They are certainly using Linked In as part of their background research on any prospective dates. Professional women it would seem are increasingly using Linked In for dating.A reader commented that “it is such a shame that some people do use their job titles and take advantage of vulnerability of those in job transitions.” I agree that to use one’s power to hire, or introduce someone who has the power, is unethical. I’m curious to hear of anyone who has met someone on Linked In, which developed into a romantic relationship. *Perhaps “stalker” or even “predators” are better word for these types of people. , which is currently only available for i Os devices, uses the information from your Linked In profile to connect you with potential matches, filtering your recommendations by job industry as well as age, proximity and gender. uses the information from your Linked In profile to connect you with potential matches, filtering your recommendations by job industry, age, proximity and gender'People get a really true sense of where someone's from, what they do, and where they went to school, which are the main questions people ask in terms of dating,' explained the 28-year-old entrepreneur.In my Linked In workshop I make an off-handed comment that Linked In is NOT a dating site.I get chuckles from the attendees, but I never seriously consider that some people try to use Linked In as a dating site. A conversation with a job seeker brought it home to me that people of both genders are using Linked In for a dating site.And most people on Linked In — and at work — want to be judged first as professionals.

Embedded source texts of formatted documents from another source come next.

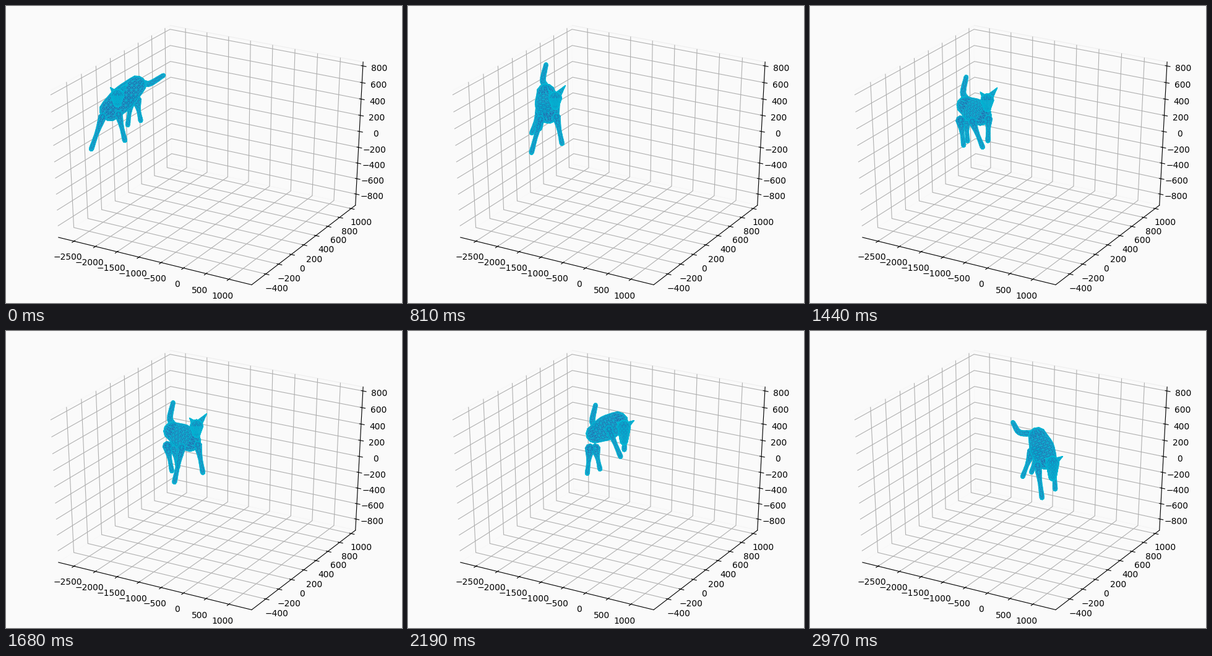
A matplotlib script that plays this animation: 640 by 480 pixels, repeating every 3000 ms.

```python
import numpy as np
import matplotlib.pyplot as plt
from matplotlib.animation import FuncAnimation
from matplotlib.collections import PolyCollection
from mpl_toolkits.mplot3d import Axes3D

FRAMES, STEP = 100, 30
BACK, FACE, EDGE = "#fafafa", "#1f77b4", "#00bcd8"
LIMITS = np.array([(-2778, 1405), (-580, 1042), (-911, 812)], float)
SPAN = np.ptp(LIMITS, axis=1)
MID = LIMITS.mean(axis=1)
DIST = 10


class WideAxes3D(Axes3D):
    """3D axes whose unit cube is stretched to the whole figure."""

    def apply_aspect(self, position=None):
        pass

    def get_proj(self):
        e, a = np.radians(30), np.radians(-60)
        right = np.array([-np.sin(a), np.cos(a), 0])
        toward = np.array([np.cos(e) * np.cos(a), np.cos(e) * np.sin(a), np.sin(e)])
        up = np.cross(toward, right)
        m = np.zeros((4, 4))
        for row, v in ((0, right), (1, up), (3, -toward)):
            m[row, :3] = v / SPAN
            m[row, 3] = -(v / SPAN) @ MID
        m[3, 3] += DIST
        m[2, 3] = -DIST
        return m


# Spine ends along the run, in stage pixels; all other joints follow from them
SECONDS = np.array([0, 0.81, 1.17, 1.68, 2.19, 2.49, 2.97])
RUMP = [(211, 128), (223, 141), (235, 157), (270, 162), (303, 166), (330, 142), (368, 171)]
CHEST = [(169, 168), (227, 172), (252, 170), (297, 177), (338, 148), (353, 187), (381, 206)]


def spline(keys, values, t):
    """Smooth curve through values at keys, sampled at t."""
    values = np.asarray(values, float)
    t = np.atleast_1d(t)
    slope = np.gradient(values, keys, axis=0)
    i = np.clip(np.searchsorted(keys, t, "right") - 1, 0, len(keys) - 2)
    h = (keys[i + 1] - keys[i])[:, None]
    s = (t - keys[i])[:, None] / h
    return ((1 + 2 * s) * (1 - s) ** 2 * values[i] + s * (1 - s) ** 2 * h * slope[i]
            + s * s * (3 - 2 * s) * values[i + 1] - s * s * (1 - s) * h * slope[i + 1])


def ease(t, start, end):
    s = np.clip((t - start) / (end - start), 0, 1)
    return s * s * (3 - 2 * s)


def wave(t, peak, period):
    return np.cos(2 * np.pi * (t - peak) / period)


def tube(joints, radii, rows, cols, cap=2):
    """Triangles covering the visible half of a round-ended tube."""
    points = np.column_stack([joints, radii])
    keys = np.arange(len(points), dtype=float)
    path = spline(keys, points, np.linspace(0, keys[-1], rows))
    axis = np.gradient(path[:, :2], axis=0)
    axis /= np.hypot(*axis.T)[:, None] + 1e-9

    a = np.linspace(np.pi / 2, 0, cap + 1)[:-1, None]

    def dome(end, direction):
        centre = path[end, :2] + direction * path[end, 2] * np.sin(a)
        return np.hstack([centre, path[end, 2] * np.cos(a)])

    path = np.vstack([dome(0, -axis[0]), path, dome(-1, axis[-1])[::-1]])
    axis = np.vstack([axis[:1]] * cap + [axis] + [axis[-1:]] * cap)
    normal = np.column_stack([-axis[:, 1], axis[:, 0]])
    side = np.cos(np.linspace(0, np.pi, cols + 1))
    grid = path[:, None, :2] + normal[:, None] * path[:, 2, None, None] * side[:, None]

    p, q, r, s = grid[:-1, :-1], grid[1:, :-1], grid[1:, 1:], grid[:-1, 1:]
    flip = (np.indices(p.shape[:2]).sum(axis=0) % 2 == 1)[..., None]
    one = np.stack([p, q, np.where(flip, s, r)], axis=2)
    two = np.stack([np.where(flip, q, p), r, s], axis=2)
    return np.concatenate([one.reshape(-1, 3, 2), two.reshape(-1, 3, 2)])


def leg(body, root, foot, radii):
    hip, paw = body + root, body + foot
    return tube([hip, (hip + paw) / 2, paw], radii, 10, 4)


def tail(rump, t):
    """Swings from trailing behind to upright, then over to the other side."""
    angle = np.radians(20 + 70 * ease(t, 0, 0.6) + 60 * ease(t, 2.19, 2.49))
    way = np.array([np.cos(angle), -np.sin(angle)])
    base, tip = rump + 11 * way, rump + 46 * way
    return tube([base, (base + tip) / 2 + (-5, 7), tip], (5, 4.6, 3.6), 11, 4)


def head(chest, t):
    """Held high until the leap, then lowered."""
    low = ease(t, 1.7, 2.19)
    crown = chest + (11, -23 + 30 * low)
    muzzle = crown + (0, 12 + 11 * low)
    ears = [crown + (-11, -13 + 6 * low), crown + (16, -20 + 10 * low)]
    parts = [tube([crown + 0.3 * (tip - crown), tip], (5.5, 0.5), 6, 4) for tip in ears]
    return parts + [tube([crown, muzzle], (11, 6.5), 9, 10, 3)]


def animal(t):
    rump, chest = (spline(SECONDS, track, t)[0] for track in (RUMP, CHEST))
    hind, fore = (8, 3.4, 3.8), (6.5, 3.5, 4)
    beat = wave(t, 0, 0.9)
    reach = 4 * t / 3
    return np.concatenate([
        tail(rump, t),
        leg(rump, (0, 24), (10 * wave(t, 1.92, 2.22), 57), hind),
        leg(rump, (-9, 24), (-14 + 12 * wave(t, 1.66, 2.22), 64), hind),
        tube([rump, (rump + chest) / 2, chest], (15.5, 20, 18), 11, 10, 3),
        leg(chest, (13, 7), (17 + 6 * beat, 43 + 6 * beat + 2 * reach), fore),
        leg(chest, (-13, 11), (-12 - 19 * beat, 54 + 9 * beat + 3 * reach), fore),
        *head(chest, t),
    ])


fig = plt.figure(figsize=(6.4, 4.8), dpi=100, facecolor=BACK)
ax = WideAxes3D(fig, [0, 0, 1, 1])
fig.add_axes(ax)
ax.set_facecolor("none")
ax.view_init(elev=30, azim=-60)
pad = SPAN / 48
low, high = LIMITS[:, 0] - pad, LIMITS[:, 1] + pad
ax.set(xlim=(low[0], high[0]), ylim=(low[1], high[1]), zlim=(low[2], high[2]))
ax.set_xticks(range(-2500, 1001, 500))
ax.set_yticks(range(-400, 1001, 200))
ax.set_zticks(range(-800, 801, 200))
ax.viewLim.intervalx = ax.viewLim.intervaly = (-0.95 / DIST, 0.9 / DIST)
for axis, rim in ((ax.xaxis, "#f7f7f7"), (ax.yaxis, "#f0f0f0"), (ax.zaxis, "#f7f7f7")):
    axis.set_pane_color(BACK)
    axis.pane.set_edgecolor(rim)

stage = fig.add_axes([0, 0, 1, 1], zorder=5)
stage.set_xlim(0, 640)
stage.set_ylim(480, 0)
stage.axis("off")
mesh = PolyCollection(animal(0), facecolor=FACE, edgecolor=EDGE, linewidth=0.35)
stage.add_collection(mesh, autolim=False)


def update(frame):
    mesh.set_verts(animal(frame * STEP / 1000))
    return (mesh,)


anim = FuncAnimation(fig, update, frames=FRAMES, interval=STEP,
                     repeat=True, repeat_delay=0)
plt.show()
```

'The world is smaller than you think, and it shows on Linked In,' he says.
'It will help you understand users in a way you'd be hard-pressed to do on normal dating sites.

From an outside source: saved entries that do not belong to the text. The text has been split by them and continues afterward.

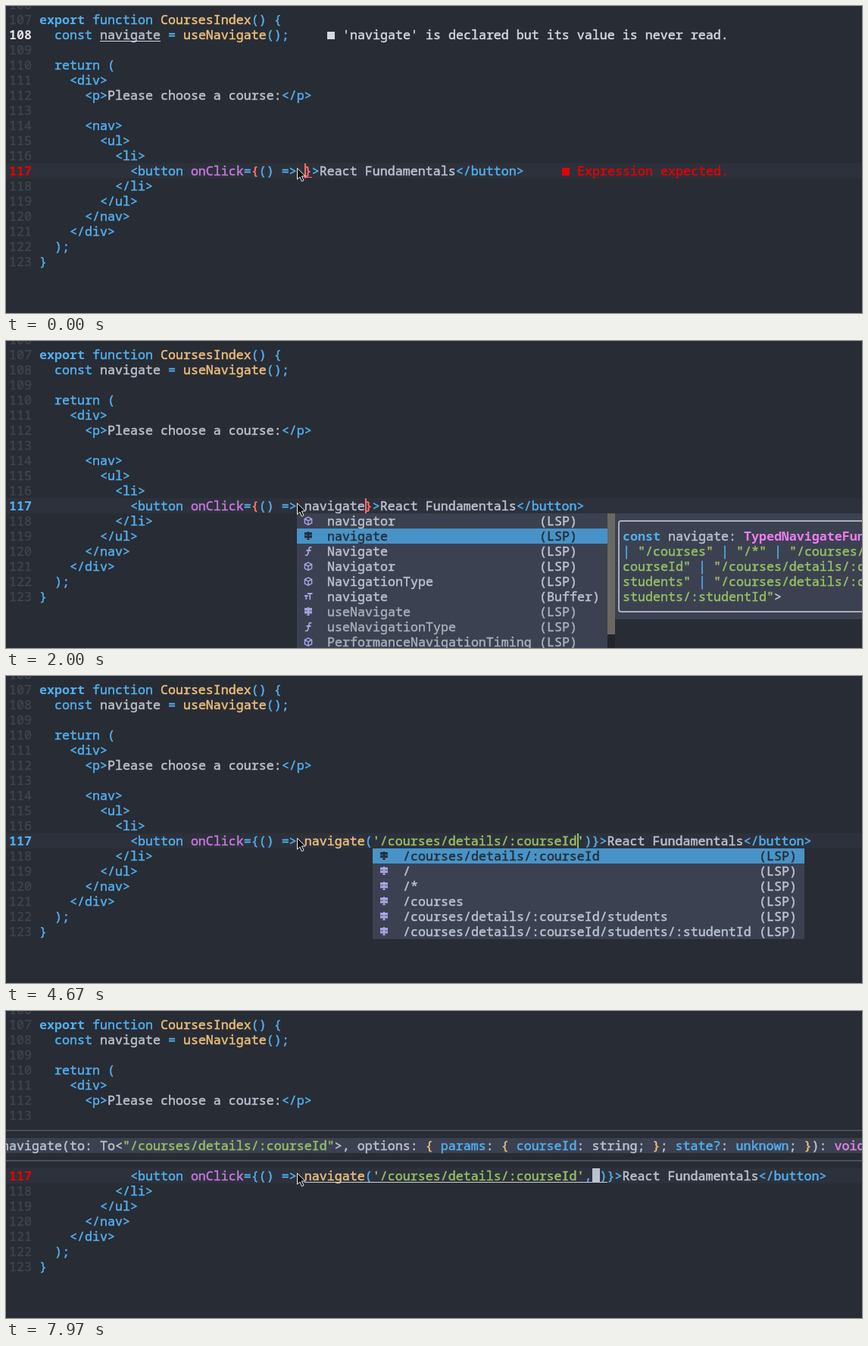
An HTML page for the animation above (8 s loop, 1130x406 px).

```html
<!DOCTYPE html>
<html lang="en">
<head>
<meta charset="utf-8">
<title>Editor</title>
<style>
html, body { margin: 0; width: 100%; height: 100%; overflow: hidden; background: #282c34; }
#stage { position: relative; width: 1130px; height: 406px; overflow: hidden; }
#stage * { position: absolute; }
pre { margin: 0; font: 500 16.667px/20px "Noto Sans Mono", monospace; color: #bbc2cf;
  font-variant-ligatures: none; white-space: pre; -webkit-text-stroke: .5px currentColor; }
#stage span { position: static; }
.b { color: #51afef } .B { color: #51afef; font-weight: 700 }
.y { color: #ecbe7b } .m { color: #c678dd } .g { color: #98be65 }
.r { color: #ff6c6b; font-weight: 700 } .M { color: #f07cf2; font-weight: 700 } .p { color: #e582ea }
.n { color: #3f444c } .W { color: #dfdfdf; font-weight: 700 } .w { color: #d4d8df }
.e { color: #e60000 } .E { color: #e60000; font-weight: 700 } .d { color: #a8aeba } .k { color: #282c34 }
.B, .r, .M, .W, .E { -webkit-text-stroke-width: 0; }
svg { overflow: visible; }
</style>
</head>
<body>
<div id="stage">
  <div id="code"></div>
  <svg width="14" height="20" style="left:384px;top:214px;z-index:2">
    <path d="M.5 .5V15.2L3.9 12 6.4 17.8 9 16.7 6.5 11H11.2Z" fill="#111" stroke="#eee"/>
  </svg>
</div>
<script>
const BG = '#282c34', PANEL = '#3b4150';
const esc = s => s.replace(/&/g, '&amp;').replace(/</g, '&lt;');

// Parts are separated by "~"; the first letter of each is its colour class.
const paint = s => s.split('~').map(p => `<span class="${p[0]}">${esc(p.slice(1))}</span>`).join('');
const text = (x, y, s) => `<pre style="left:${x}px;top:${y}px">${paint(s)}</pre>`;
const rect = (x, y, w, h, color) =>
  `<div style="left:${x}px;top:${y}px;width:${w}px;height:${h}px;background:${color}"></div>`;
const rowY = n => 8 + (n - 107) * 20;

const lines = {
  107: 'Bexport~b function ~yCoursesIndex~b() {',
  108: 'b  const ~fnavigate~b = ~yuseNavigate~b();',
  110: 'b  return (',
  111: 'b    <div>',
  112: 'b      <p>~fPlease choose a course:~b</p>',
  114: 'b      <nav>',
  115: 'b        <ul>',
  116: 'b          <li>',
  118: 'b          </li>',
  119: 'b        </ul>',
  120: 'b      </nav>',
  121: 'b    </div>',
  122: 'b  );',
  123: 'b}'
};

const icons = {
  cube: '<path d="M5 .8 9.6 3.2V8.8L5 11.2.4 8.8V3.2ZM.4 3.2 5 5.8 9.6 3.2M5 5.8V11" fill="none" stroke="currentColor" stroke-width="1.5"/>',
  sign: '<path d="M0 1H10V4.4H0ZM0 5.2H10V8.6H0ZM4 0H6V11H4ZM3 10H7V11H3Z" fill="currentColor"/>',
  func: '<path d="M9.5 1Q6.5 -.2 6 3L4.6 9.5Q4 12.2 1 11.2M2.5 5H8.5" fill="none" stroke="currentColor" stroke-width="1.8"/>',
  type: '<path d="M0 5H5M2.3 5V10M4 2H10.5M7.3 2V10" fill="none" stroke="currentColor" stroke-width="1.8"/>'
};
const names = {
  x: 384, width: 410, kind: 704, scroll: true,
  items: ['cube navigator', 'sign navigate', 'func Navigate', 'cube Navigator', 'cube NavigationType',
    'type navigate', 'sign useNavigate', 'func useNavigationType', 'cube PerformanceNavigationTiming']
};
const routes = {
  x: 484, width: 570, kind: 994,
  items: ['/courses/details/:courseId', '/', '/*', '/courses', '/courses/details/:courseId/students',
    '/courses/details/:courseId/students/:studentId'].map(s => 'sign ' + s)
};

function menu({ x, width, kind, scroll, items }, picked) {
  let out = rect(x, 228, width, items.length * 20, PANEL);
  if (scroll) out += rect(x + width, 228, 10, 160, '#6b6862') + rect(x + width, 388, 10, 18, '#21242b');
  items.forEach((item, i) => {
    const [icon, label] = item.split(' '), y = 228 + i * 20, on = i === picked;
    const tone = on ? 'k' : scroll && i > 5 ? 'd' : 'f';
    if (on) out += rect(x, y, width, 20, '#4793c8');
    out += `<svg width="11" height="12" style="left:${x + 10}px;top:${y + 4}px;color:${on ? BG : '#a9a1e1'}">${icons[icon]}</svg>`
      + text(x + 40, y, tone + label)
      + text(kind, y, tone + (icon === 'type' ? '(Buffer)' : '(LSP)'));
  });
  return out;
}

const docs = [
  ['Bvar ~fnavigator: ~MNavigator'],
  ['Bconst ~fnavigate: ~MTypedNavigateFunction~f<~g"/"',
    'b| ~g"/courses"~b | ~g"/*"~b | ~g"/courses/details/:',
    'gcourseId"~b | ~g"/courses/details/:courseId/',
    'gstudents"~b | ~g"/courses/details/:courseId/',
    'gstudents/:studentId"~f>']
];
function doc(rows, width) {
  const h = rows.length * 20;
  return rect(804, 228, width, h + 40, PANEL)
    + `<div style="left:808px;top:237px;width:${width - 12}px;height:${h + 18}px;border:2px solid #a9b0bd;border-radius:4px"></div>`
    + rows.map((s, i) => text(814, 248 + i * 20, s)).join('');
}

const signature = () => rect(0, 148, 1130, 60, BG) + rect(0, 157, 1130, 2, '#484d56')
  + rect(0, 197, 1130, 2, '#484d56') + rect(0, 168, 1130, 20, PANEL)
  + text(-6, 168, 'fnavigate(to: To<~g"/courses/details/:courseId"~f>, options: ~y{ ~bparams~f: ~y{ ~bcourseId'
    + '~f: string; ~y}~f; ~bstate?~f: ~bunknown~f; ~y}~f): ~pvoid');

// [start ms, handler with "|" as the caret, extras]
const call = "navigate('/courses/details/:courseId";
const steps = [
  [0, '|', { errors: true }],
  [300, 'n|', { errors: true }],
  [420, 'na|', { errors: true }],
  [540, 'nav|', { errors: true }],
  [660, 'navi|', { menu: names }],
  [780, 'navig|', { menu: names }],
  [1450, 'navigator|', { menu: names, pick: 0, docWidth: 260 }],
  [1750, 'navigate|', { menu: names, pick: 1, docWidth: 420 }],
  [2700, 'navigate(|)', {}],
  [3380, "navigate('|')", {}],
  [3550, "navigate('|')", { menu: routes }],
  [4600, call + "|')", { menu: routes, pick: 0 }],
  [5250, call + ",|')", {}],
  [5650, call + ", |')", {}],
  [5950, call + ",|')", {}],
  [6100, call + "|')", {}],
  [6300, call + "'|)", {}],
  [6550, call + "',|)", {}],
  [7050, call + "', |)", {}],
  [7560, call + "',| )", { normal: true }],
  [7700, call + "',| )", { normal: true, flagged: true }],
  [7830, call + "',| )", { normal: true, flagged: true, help: true }]
];

function handler(body, next) {
  const [, name, open, str, rest, close] = body.match(/^(\w*)(\(?)('[^']*')?(.*?)(\)?)$/);
  const brace = next === '}' ? 'r' : 'b', paren = next === ')' ? 'r' : 'b';
  return `b            <button ~monClick~b=~${brace}{~b() => ~${open ? 'y' : 'f'}${name}~${paren}${open}`
    + `~g${str || ''}~b${rest}~${paren}${close}~${brace}}~b>~fReact Fundamentals~b</button>`;
}

function render([, marked, o]) {
  const at = marked.indexOf('|'), body = marked.replace('|', ''), caret = 394 + at * 10;
  const next = o.normal ? '' : (body + '}')[at];
  let out = rect(0, 208, 1130, 20, '#2d313b');
  for (let n = 106; n < 124; n++) {
    let tone = 'n';
    if (n === 117) tone = o.errors || o.flagged ? 'E' : 'B';
    if (n === 108 && o.errors) tone = 'W';
    out += text(4, rowY(n), tone + n);
    if (lines[n]) out += text(44, rowY(n), lines[n]);
  }
  out += text(44, 208, handler(body, next));
  if (o.errors) {
    const x = 734 + body.length * 10;
    out += rect(124, 46, 80, 1, '#d4d8df') + rect(424, 34, 10, 10, '#d4d8df')
      + text(444, 28, "w'navigate' is declared but its value is never read.")
      + rect(caret, 226, 10, 1, '#ff6c6b') + rect(x, 214, 10, 10, '#e60000')
      + text(x + 20, 208, 'eExpression expected.');
  }
  if (o.flagged) out += rect(394, 226, body.length * 10, 1, '#c8cdd6');
  out += o.normal ? rect(caret, 208, 10, 19, '#bbc2cf')
    : rect(caret, 208, 2, 20, next === "'" ? '#98be65' : '#ff6c6b');
  if (o.menu) out += menu(o.menu, o.pick);
  if (o.docWidth) out += doc(docs[o.pick], o.docWidth);
  if (o.help) out += signature();
  return out;
}

const code = document.getElementById('code');
let shown;
function tick() {
  const t = performance.now() % 8000;
  const step = steps.filter(s => s[0] <= t).pop();
  if (step !== shown) code.innerHTML = render(shown = step);
  requestAnimationFrame(tick);
}
tick();
</script>
</body>
</html>
```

Do they have a lot of different jobs within a short time period?
She was exasperated as she told me she doesn’t like networking because it involves reaching out to strangers. They are attracted to a Linked In member as a professional connection, but their overtures become too personal.
This feeling is natural I told her, but then she went on to tell me about a Linked In member who asked her out on a date. Not just once, she told me, but by numerous people. My client was so distraught that Icursed this person…out loud. Not everyone who comes across as a Linked In dater knows better. Their purpose for meeting with someone for coffee may be for professional reasons at first, but they eventually develop a personal interest that isn’t returned. They’re showing up on a person’s profile view on a daily basis. Their advances are outright obvious and persistent, and will prompt the recipient to block this person.